Located in the middle of nowhere, it takes a bit of effort to get to the National Radio Astronomy Observatory Very Large Array (VLA). That said it’s definitely worth a detour if you find yourself tooling down Interstate 25, between Albuquerque and Las Cruces. This Plains of San Agustin site is actually the perfect location for a radio wave telescope, as it’s high, flat and far away from the man-made electrical interference found in the city. And despite its remote locale, the VLA (public.nrao.edu/visit/very-large-array) offers good access for wheelchair-users and slow walkers.
Learn About the VLA
Spread over more than 100 square-miles of New Mexico desert, the massive antennae that make up the VLA are located about an hour-drive west of Socorro. Take exit 150 from Interstate 25, then head west on Highway 60 for about 45 miles. After you pass Magdalena, go south on Highway 52 for about 3 miles. The VLA is on the right – trust me you can’t miss it.
There’s accessible parking in front of the visitor center, with barrier-free access to the building. Inside there’s a small gift shop and a few exhibits about the VLA. There’s also level access to the theater with plenty of room for a wheelchair next to the seats. Take some time to watch the excellent movie – narrated by Jodie Foster – that explains how the array works and what exactly it’s able to do.
The VLA is comprised of 27 dish shaped antennae arranged in a Y configuration across the desert. Each antenna is 82 feet in diameter, and combined they form a giant telescope that measures radio waves that come from stars, planets, galaxies and clouds of dust. When the data of the individual antennae are combined, it’s equivalent to using one giant antenna with a 22-mile diameter.
And because of that resolution astronomers are able to study remote galaxies, such as Heinze 2-10, which is located 30 million light years from Earth. They are also able to get a detailed look at galaxies and black hole formations that were created in the early universe, and compare them to what’s happening now. It’s truly one of the most powerful – and useful – astronomical tools available today.
Explore the Complex
Visitors can also get an up-close-and-personal look at the antennae, as well as a few other outside exhibits, from a short level trail that winds around the complex. Granted you can still get a good view of the VLA from the back of the visitor center — because it’s so massive — but the interpretive displays along the short walking tour are excellent.

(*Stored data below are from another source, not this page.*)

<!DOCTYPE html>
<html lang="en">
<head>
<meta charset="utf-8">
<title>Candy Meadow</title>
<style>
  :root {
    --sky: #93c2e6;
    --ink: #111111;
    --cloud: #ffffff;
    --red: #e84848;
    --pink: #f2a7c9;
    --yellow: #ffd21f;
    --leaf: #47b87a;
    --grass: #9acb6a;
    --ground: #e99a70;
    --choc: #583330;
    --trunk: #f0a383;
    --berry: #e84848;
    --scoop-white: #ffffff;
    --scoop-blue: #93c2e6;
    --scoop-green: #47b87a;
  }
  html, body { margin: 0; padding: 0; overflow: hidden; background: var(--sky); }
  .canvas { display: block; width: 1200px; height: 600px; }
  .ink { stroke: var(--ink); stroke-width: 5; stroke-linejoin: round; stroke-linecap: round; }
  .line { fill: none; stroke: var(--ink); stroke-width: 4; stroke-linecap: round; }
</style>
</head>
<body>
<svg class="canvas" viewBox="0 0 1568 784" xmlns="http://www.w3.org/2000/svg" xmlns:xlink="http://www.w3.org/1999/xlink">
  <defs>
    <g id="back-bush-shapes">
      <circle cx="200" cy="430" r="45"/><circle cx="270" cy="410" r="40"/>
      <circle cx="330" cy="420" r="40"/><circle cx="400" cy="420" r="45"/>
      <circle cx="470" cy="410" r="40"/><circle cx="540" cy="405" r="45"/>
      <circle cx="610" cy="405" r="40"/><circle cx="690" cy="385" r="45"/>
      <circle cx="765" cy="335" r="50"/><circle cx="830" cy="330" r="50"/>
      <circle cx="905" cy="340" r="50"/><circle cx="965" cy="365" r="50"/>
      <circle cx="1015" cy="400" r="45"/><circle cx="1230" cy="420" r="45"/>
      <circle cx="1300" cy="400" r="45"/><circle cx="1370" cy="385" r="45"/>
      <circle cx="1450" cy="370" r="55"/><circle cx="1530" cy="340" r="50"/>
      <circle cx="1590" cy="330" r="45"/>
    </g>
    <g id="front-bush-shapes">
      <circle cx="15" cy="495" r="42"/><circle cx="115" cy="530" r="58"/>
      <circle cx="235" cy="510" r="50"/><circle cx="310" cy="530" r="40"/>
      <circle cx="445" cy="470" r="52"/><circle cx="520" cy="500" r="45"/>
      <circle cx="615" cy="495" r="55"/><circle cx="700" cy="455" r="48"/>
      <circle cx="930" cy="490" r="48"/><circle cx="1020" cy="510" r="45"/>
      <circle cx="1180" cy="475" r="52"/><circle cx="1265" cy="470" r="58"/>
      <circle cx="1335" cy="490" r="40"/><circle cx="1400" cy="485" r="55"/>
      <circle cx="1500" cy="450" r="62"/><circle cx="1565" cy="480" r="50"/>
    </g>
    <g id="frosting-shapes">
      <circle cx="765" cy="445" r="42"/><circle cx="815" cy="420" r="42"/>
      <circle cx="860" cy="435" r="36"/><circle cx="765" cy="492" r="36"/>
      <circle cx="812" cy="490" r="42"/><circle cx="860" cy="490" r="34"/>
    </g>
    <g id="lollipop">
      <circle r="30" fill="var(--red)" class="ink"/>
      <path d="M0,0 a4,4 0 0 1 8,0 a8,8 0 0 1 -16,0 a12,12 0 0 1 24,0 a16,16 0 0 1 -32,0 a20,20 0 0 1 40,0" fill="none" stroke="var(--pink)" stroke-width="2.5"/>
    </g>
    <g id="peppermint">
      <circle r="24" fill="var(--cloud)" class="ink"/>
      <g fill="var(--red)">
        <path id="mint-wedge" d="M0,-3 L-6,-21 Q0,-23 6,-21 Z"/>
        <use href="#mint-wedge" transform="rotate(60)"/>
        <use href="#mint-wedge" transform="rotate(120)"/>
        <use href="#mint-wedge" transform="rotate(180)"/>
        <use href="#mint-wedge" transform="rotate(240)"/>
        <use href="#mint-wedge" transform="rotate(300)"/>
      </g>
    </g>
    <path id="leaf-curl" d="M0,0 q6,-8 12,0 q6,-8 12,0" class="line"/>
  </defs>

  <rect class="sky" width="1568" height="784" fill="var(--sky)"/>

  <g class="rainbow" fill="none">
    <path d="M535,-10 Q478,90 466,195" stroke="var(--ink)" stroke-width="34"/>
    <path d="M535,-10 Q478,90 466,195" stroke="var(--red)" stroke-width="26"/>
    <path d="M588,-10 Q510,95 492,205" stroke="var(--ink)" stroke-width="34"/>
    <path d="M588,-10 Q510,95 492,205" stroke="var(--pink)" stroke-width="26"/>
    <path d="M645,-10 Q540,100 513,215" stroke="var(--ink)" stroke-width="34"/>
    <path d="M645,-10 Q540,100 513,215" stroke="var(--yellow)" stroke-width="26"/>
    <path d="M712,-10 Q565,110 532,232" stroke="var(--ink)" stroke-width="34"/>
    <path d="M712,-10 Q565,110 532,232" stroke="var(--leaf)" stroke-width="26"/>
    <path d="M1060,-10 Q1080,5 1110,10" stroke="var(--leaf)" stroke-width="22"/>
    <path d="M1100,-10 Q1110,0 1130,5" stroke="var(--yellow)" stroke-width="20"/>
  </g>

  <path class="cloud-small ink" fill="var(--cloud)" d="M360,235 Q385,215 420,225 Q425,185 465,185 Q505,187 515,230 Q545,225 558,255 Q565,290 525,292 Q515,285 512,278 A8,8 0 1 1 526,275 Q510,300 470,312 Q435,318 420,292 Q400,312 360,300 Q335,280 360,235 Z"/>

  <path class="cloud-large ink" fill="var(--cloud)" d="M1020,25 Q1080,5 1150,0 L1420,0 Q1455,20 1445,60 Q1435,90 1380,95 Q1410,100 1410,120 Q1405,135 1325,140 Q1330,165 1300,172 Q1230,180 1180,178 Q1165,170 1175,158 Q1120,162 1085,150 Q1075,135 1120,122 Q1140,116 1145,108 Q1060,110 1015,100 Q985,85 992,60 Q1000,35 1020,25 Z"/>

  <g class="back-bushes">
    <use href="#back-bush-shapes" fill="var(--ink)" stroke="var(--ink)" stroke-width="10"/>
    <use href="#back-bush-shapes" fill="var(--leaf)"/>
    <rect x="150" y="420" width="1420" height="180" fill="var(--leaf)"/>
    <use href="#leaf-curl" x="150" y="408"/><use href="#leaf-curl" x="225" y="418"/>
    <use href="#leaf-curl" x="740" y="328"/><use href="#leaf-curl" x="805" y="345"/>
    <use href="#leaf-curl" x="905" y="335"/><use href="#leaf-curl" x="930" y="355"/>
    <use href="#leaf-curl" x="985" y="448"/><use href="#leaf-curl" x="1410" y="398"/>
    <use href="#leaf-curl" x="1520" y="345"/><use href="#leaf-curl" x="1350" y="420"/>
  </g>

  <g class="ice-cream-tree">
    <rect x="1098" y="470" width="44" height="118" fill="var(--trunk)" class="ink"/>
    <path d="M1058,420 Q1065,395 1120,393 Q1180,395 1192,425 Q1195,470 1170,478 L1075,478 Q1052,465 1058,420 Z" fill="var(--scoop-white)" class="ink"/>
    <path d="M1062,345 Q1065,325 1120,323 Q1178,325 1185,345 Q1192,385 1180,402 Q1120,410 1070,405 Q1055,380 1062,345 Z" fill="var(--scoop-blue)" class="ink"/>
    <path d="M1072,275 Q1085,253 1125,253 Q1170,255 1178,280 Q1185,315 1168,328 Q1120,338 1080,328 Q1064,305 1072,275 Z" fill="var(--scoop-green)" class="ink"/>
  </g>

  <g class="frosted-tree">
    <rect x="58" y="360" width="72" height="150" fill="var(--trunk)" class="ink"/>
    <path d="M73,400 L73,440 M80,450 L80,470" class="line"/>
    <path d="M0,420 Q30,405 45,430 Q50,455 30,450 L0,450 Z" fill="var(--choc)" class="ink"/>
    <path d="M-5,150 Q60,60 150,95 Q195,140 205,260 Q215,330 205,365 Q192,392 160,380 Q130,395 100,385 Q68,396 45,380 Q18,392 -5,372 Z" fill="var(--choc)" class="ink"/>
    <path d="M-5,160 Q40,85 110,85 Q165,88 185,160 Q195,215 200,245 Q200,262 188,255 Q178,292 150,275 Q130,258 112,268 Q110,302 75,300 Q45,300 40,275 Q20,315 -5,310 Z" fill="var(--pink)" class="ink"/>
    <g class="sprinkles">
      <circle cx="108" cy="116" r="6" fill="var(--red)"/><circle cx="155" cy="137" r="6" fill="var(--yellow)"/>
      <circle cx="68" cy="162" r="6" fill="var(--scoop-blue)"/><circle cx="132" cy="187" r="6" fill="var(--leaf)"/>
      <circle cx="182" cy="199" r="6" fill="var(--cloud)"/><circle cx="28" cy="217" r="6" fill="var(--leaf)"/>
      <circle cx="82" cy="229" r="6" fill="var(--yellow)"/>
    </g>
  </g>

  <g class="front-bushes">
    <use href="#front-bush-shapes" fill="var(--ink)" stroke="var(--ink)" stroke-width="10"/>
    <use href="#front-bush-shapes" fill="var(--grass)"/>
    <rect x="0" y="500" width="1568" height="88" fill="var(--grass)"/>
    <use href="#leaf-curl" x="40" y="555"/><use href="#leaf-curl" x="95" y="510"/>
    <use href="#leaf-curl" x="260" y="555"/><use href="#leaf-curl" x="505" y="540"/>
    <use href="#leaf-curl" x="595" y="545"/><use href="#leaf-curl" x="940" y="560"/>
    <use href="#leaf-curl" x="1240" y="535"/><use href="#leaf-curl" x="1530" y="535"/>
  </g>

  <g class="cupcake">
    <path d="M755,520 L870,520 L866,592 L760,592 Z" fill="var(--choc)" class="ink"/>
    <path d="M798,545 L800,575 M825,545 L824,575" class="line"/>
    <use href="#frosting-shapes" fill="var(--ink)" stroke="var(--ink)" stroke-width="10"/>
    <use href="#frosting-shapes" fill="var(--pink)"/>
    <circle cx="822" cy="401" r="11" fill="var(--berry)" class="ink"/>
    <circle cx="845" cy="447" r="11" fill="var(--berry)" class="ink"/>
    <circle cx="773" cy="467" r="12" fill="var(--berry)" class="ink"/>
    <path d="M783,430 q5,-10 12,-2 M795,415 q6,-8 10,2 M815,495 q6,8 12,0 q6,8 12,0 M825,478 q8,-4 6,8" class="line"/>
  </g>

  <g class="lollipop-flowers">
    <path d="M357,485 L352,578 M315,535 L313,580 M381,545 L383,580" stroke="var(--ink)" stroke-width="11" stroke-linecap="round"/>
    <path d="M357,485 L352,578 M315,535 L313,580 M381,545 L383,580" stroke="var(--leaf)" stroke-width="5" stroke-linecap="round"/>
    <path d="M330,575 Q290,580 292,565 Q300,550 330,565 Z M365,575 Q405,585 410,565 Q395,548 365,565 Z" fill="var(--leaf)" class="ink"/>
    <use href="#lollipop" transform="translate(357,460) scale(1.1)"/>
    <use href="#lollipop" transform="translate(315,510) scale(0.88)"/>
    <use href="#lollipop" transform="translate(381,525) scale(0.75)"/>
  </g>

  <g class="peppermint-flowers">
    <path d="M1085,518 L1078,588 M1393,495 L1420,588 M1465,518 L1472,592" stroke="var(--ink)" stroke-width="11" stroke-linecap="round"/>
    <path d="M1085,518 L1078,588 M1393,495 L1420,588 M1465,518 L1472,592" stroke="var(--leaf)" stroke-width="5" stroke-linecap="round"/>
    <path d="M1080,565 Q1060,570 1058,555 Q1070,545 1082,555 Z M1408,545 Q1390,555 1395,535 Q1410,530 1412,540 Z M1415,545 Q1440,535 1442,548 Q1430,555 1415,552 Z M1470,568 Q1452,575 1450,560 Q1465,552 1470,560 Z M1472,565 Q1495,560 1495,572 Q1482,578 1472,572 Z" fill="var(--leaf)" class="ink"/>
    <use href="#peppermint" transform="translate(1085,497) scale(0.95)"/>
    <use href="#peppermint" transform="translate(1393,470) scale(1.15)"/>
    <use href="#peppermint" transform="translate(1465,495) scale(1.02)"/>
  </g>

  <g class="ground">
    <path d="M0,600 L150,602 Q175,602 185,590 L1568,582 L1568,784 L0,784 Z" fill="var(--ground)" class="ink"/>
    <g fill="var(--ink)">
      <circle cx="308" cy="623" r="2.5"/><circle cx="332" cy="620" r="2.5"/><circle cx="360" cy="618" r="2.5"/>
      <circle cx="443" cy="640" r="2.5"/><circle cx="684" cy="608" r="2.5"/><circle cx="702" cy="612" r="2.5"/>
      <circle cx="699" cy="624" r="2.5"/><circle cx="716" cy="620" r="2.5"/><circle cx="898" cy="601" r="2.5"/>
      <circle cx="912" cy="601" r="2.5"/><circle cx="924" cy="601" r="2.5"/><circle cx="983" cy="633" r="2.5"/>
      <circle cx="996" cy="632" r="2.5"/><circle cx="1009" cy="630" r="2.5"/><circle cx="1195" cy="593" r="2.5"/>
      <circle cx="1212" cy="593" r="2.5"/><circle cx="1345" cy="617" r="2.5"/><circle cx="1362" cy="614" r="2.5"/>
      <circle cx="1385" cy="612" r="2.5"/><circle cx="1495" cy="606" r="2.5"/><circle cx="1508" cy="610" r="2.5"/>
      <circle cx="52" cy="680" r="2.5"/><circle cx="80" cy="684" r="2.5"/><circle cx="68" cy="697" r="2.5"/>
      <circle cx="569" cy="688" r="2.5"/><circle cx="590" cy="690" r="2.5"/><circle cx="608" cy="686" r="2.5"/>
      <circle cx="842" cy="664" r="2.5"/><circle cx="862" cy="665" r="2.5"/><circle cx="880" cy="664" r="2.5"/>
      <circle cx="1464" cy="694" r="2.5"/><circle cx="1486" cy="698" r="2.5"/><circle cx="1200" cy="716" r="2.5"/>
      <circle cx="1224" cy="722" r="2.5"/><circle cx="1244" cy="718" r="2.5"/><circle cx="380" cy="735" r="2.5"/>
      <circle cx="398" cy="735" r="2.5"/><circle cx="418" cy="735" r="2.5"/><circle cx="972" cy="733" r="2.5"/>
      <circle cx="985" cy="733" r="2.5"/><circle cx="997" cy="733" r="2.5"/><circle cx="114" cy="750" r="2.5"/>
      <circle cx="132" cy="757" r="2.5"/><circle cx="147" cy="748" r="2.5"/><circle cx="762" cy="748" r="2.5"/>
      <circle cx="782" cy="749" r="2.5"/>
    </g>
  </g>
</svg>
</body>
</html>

The first stop on the walking tour is the Bracewell Radio Sundial, which is located near the back entrance to the visitor center. Named after Roy Bracewell, who created one of the world’s first radio telescopes, this sundial consists of a sphere mounted on a pole, and seven others mounted on cement pedestals. Like a traditional sundial, the sphere on the pole casts a downward shadow to markers on the cement, and depicts the time of day. The other spheres help radio astronomers locate three prominent stellar objects – Centaurus A, Cassiopeia A and Cygnus A – which act as stellar landmarks and enable them to locate other galaxies, stars and celestial bodies.
From the sundial, continue along the path past the Whisper Dish Gallery, and head over to the Radio Dish Gallery, which is located in the gazebo near the antennae. After that, make a left and head out to the base of the closest antenna, where there’s another interpretive plaque that describes its workings. Standing next to the 230-ton antenna is rather intimidating, and downright spooky if it repositions itself while you are there.
The walking tour continues to the second-story balcony of the control building, where visitors can get a panoramic view of the array. Unfortunately the only way to access the balcony is by a standard staircase, so it’s not an option for wheelchair-users or anyone who can’t climb 24 stairs. To be honest though, you can get a good view of the VLA from just about anywhere in the complex, so the inaccessible balcony doesn’t really detract from the experience. Finally, don’t forget to stop at the antenna assembly building on your drive out. Although you can’t go inside, it’s interesting to see how the antennae were assembled and installed.
The VLA makes a fun New Mexico road trip stop even if you aren’t an astronomy buff, as the silhouette of the array against the vast desert backdrop is worth the short detour alone. And amateur astronomers will absolutely love the site.